— Exercise directions —
Each line below that includes the word "seam" adds one to the count; give that count and nothing else.
● ● ● ●
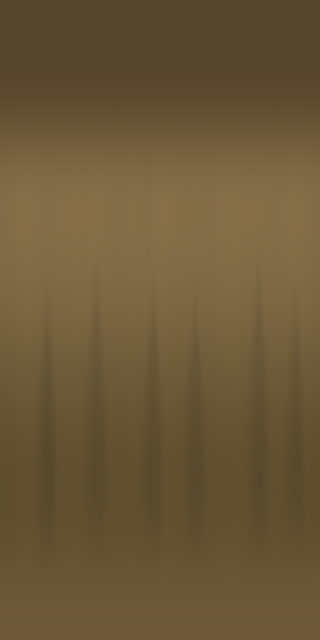
This texture is drawn by a Shadertoy shader. Its source:

```glsl
// Soft brown curtain of light: a dark band on top, a warm tan glow below it,
// then an olive shade that fades up again at the foot. Tapered dark streaks
// hang from the glow in a jittered loop; layered sines add a faint grain.

const vec3 TOP_BROWN  = vec3(0.333, 0.270, 0.168);
const vec3 GLOW_TAN   = vec3(0.520, 0.432, 0.283);
const vec3 OLIVE      = vec3(0.376, 0.314, 0.188);
const vec3 FOOT_BROWN = vec3(0.428, 0.350, 0.220);

const int   STREAK_COUNT   = 6;
const float STREAK_START   = 0.145;
const float STREAK_SPACING = 0.16;
const float STREAK_JITTER  = 0.025;
const float STREAK_WIDTH   = 0.038;
const float STREAK_SHADE   = 0.085;
const float GRAIN_SHADE    = 0.010;

// Vertical colour ramp; depth runs from 0 at the top to 1 at the foot.
vec3 verticalRamp(float depth) {
    vec3 color = mix(TOP_BROWN, GLOW_TAN, smoothstep(0.10, 0.32, depth));
    color = mix(color, OLIVE, smoothstep(0.34, 0.76, depth));
    return mix(color, FOOT_BROWN, smoothstep(0.78, 1.0, depth));
}

// A streak that widens downward, soft on its left and firmer on its right.
float streak(float x, float depth, float tip) {
    float grow = smoothstep(tip, tip + 0.34, depth);
    float halfWidth = mix(0.006, STREAK_WIDTH, grow);
    float leftSide = smoothstep(-1.3 * halfWidth, 0.0, x);
    float rightSide = 1.0 - smoothstep(0.3 * halfWidth, halfWidth + 0.006, x);
    float fade = smoothstep(tip, tip + 0.20, depth)
               * (1.0 - smoothstep(0.74, 0.93, depth));
    return leftSide * rightSide * fade;
}

float streaks(float x, float depth) {
    float total = 0.0;
    for (int i = 0; i < STREAK_COUNT; i++) {
        float n = float(i);
        float center = STREAK_START + STREAK_SPACING * n
                     - STREAK_JITTER * sin(2.9 * n);
        float tip = 0.37 + 0.03 * sin(4.1 * n + 1.0);
        total += streak(x - center, depth, tip);
    }
    return min(total, 1.0);
}

// Faint vertical folds from layered sines.
float grain(float x) {
    return 0.5 * sin(27.0 * x + 0.6) + 0.3 * sin(61.0 * x + 2.0)
         + 0.2 * sin(113.0 * x);
}

void mainImage(out vec4 fragColor, in vec2 fragCoord) {
    vec2 uv = fragCoord / iResolution.xy;
    float depth = 1.0 - uv.y;
    vec3 color = verticalRamp(depth);

    // Streaks and folds shade the ramp
    color *= 1.0 - STREAK_SHADE * streaks(uv.x, depth);
    float foldZone = smoothstep(0.16, 0.34, depth)
                   * (1.0 - smoothstep(0.80, 0.96, depth));
    color *= 1.0 + GRAIN_SHADE * grain(uv.x) * foldZone;

    // A thin seam in the glow, and dimmer side margins
    float seam = (1.0 - smoothstep(0.0, 0.015, abs(uv.x - 0.465)))
               * smoothstep(0.20, 0.27, depth)
               * (1.0 - smoothstep(0.36, 0.44, depth));
    float margin = smoothstep(0.42, 0.50, abs(uv.x - 0.5)) * foldZone;
    color *= 1.0 - 0.018 * seam - 0.025 * margin;

    fragColor = vec4(color, 1.0);
}
```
● ● ● ●
— Reply to the task —
3